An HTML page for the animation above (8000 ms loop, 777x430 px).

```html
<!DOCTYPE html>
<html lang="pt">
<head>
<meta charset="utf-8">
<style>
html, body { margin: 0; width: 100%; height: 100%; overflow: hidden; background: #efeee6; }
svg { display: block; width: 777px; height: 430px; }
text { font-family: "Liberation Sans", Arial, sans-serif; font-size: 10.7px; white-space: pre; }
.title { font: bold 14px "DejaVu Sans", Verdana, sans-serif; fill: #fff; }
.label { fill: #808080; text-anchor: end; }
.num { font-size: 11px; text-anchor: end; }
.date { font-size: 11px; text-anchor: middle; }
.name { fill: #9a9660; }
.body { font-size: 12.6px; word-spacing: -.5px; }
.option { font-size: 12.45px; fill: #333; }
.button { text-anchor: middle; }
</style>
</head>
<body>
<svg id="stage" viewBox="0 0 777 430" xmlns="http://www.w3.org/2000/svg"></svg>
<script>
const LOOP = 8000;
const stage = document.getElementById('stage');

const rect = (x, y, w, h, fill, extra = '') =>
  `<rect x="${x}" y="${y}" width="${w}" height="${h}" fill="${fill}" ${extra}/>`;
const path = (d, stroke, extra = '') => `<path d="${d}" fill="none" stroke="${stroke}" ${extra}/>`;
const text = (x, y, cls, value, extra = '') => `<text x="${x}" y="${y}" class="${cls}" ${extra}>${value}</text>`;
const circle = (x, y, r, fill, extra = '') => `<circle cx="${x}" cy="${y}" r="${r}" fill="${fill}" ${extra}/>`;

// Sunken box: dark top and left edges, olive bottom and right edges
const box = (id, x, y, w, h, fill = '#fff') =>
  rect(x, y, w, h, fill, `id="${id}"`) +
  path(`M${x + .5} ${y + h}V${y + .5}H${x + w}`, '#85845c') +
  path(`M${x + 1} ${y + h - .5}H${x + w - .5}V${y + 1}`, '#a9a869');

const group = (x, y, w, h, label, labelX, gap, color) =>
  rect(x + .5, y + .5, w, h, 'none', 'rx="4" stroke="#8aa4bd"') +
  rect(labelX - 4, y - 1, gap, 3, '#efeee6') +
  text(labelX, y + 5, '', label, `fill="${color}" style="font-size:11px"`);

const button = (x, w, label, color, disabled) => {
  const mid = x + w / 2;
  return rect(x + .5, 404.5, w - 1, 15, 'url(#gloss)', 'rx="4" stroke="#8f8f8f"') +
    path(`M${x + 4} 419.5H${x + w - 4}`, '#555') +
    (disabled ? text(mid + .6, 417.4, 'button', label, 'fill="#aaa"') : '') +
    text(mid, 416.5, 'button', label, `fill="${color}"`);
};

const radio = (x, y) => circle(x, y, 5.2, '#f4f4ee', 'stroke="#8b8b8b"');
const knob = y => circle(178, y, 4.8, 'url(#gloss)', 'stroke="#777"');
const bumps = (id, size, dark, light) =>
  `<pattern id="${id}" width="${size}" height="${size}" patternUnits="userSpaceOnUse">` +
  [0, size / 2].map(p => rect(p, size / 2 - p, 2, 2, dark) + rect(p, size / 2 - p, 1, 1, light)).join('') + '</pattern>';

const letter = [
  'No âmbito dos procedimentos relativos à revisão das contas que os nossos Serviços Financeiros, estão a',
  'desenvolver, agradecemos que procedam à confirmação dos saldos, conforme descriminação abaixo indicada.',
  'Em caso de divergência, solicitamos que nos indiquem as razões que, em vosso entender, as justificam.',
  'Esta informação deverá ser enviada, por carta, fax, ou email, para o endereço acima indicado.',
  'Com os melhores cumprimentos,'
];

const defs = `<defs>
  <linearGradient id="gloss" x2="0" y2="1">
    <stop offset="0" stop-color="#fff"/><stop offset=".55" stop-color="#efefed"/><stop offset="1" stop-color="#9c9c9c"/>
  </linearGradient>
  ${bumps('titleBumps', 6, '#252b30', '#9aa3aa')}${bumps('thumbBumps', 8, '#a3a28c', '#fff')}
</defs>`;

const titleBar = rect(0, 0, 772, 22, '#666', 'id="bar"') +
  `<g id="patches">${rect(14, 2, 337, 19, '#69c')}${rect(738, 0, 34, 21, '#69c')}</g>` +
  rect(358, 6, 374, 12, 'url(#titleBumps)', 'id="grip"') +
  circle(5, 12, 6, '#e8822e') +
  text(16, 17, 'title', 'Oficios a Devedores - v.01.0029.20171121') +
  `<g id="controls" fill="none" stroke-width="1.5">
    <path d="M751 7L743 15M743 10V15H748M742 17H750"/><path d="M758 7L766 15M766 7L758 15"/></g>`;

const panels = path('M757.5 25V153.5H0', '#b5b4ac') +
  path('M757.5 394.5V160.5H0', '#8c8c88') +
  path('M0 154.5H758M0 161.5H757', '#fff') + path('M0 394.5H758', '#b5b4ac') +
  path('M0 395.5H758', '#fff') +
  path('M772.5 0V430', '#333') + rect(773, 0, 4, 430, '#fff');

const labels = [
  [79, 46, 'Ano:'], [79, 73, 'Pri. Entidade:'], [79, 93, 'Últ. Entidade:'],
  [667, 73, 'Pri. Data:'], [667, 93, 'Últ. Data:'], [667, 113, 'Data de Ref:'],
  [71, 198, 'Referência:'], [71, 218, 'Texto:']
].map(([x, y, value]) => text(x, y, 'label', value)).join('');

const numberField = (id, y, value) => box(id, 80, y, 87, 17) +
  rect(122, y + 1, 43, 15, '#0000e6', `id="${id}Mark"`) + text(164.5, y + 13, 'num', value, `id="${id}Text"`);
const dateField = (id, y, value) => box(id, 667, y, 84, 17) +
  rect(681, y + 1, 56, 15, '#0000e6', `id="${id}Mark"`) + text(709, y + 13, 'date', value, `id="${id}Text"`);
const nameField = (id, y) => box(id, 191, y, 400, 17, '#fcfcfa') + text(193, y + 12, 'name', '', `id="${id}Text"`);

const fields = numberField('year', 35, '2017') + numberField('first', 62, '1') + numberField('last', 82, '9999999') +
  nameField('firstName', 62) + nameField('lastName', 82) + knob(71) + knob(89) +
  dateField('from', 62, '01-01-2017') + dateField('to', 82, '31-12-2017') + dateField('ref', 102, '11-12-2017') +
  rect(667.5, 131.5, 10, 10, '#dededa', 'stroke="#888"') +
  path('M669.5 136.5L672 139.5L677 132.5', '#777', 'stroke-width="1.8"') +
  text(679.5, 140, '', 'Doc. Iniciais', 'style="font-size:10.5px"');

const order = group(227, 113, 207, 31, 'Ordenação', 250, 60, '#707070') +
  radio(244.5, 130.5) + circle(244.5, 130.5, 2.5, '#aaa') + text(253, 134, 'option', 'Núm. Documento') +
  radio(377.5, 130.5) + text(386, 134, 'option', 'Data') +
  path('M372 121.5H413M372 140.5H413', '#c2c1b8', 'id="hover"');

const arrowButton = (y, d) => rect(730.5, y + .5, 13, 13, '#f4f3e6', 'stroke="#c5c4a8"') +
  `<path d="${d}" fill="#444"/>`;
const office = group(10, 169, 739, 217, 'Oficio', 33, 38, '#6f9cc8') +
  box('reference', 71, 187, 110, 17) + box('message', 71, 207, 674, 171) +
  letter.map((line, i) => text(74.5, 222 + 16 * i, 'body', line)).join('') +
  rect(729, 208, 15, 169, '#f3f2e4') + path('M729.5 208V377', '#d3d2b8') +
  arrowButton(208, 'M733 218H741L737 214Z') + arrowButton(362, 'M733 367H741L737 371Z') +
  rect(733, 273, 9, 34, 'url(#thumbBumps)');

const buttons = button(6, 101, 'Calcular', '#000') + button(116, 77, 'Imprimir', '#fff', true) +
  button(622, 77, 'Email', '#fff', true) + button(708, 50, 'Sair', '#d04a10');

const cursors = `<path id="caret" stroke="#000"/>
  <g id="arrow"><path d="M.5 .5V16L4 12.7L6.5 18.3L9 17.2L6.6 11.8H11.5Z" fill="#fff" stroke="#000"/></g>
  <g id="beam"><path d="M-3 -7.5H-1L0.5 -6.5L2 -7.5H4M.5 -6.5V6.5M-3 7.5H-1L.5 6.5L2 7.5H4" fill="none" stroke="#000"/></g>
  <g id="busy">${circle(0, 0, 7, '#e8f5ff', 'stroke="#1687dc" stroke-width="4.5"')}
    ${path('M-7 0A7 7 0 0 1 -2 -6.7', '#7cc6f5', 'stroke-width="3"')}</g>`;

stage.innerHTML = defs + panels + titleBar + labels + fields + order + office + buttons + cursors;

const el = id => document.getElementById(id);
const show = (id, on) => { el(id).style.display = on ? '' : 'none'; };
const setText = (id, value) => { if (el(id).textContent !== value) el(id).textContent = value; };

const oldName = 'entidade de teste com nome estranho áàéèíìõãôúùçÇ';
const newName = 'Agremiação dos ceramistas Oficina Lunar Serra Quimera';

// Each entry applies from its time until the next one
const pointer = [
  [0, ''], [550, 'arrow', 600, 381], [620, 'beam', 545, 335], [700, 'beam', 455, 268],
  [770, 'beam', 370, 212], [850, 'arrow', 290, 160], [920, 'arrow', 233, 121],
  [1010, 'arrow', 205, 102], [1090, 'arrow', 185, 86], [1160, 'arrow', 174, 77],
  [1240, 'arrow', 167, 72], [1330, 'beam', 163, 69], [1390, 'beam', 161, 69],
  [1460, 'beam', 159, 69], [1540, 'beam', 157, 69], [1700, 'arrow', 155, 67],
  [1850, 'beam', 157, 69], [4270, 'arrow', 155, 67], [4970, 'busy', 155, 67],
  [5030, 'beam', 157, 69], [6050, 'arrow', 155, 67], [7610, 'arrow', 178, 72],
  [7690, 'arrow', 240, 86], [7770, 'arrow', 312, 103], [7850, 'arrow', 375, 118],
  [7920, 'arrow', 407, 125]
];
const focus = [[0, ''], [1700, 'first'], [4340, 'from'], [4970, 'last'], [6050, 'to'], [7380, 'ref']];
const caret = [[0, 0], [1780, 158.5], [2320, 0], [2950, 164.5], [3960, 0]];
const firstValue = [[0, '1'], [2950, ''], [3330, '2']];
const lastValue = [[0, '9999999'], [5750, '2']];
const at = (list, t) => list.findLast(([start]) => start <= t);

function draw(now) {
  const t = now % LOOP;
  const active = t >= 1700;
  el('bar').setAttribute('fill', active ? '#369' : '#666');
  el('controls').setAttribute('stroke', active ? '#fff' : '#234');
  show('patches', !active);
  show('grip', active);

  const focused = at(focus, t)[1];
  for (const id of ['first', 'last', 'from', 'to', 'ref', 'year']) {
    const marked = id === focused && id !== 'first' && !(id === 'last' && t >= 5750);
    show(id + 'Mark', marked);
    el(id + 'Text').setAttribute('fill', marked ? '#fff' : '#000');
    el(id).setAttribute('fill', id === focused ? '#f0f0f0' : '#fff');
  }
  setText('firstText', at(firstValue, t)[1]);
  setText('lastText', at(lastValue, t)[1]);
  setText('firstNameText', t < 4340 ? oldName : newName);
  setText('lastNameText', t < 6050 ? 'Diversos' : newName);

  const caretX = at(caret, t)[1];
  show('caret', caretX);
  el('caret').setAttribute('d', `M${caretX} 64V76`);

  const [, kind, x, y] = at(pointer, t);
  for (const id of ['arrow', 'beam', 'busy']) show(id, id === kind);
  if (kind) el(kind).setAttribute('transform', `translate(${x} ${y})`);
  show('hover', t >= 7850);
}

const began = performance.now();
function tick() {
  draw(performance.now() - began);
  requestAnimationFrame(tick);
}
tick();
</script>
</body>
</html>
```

********

What the task asks -> Every line containing the string "order" is required; copy each such line from the data.

Exercise solution ->
const order = group(227, 113, 207, 31, 'Ordenação', 250, 60, '#707070') +
stage.innerHTML = defs + panels + titleBar + labels + fields + order + office + buttons + cursors;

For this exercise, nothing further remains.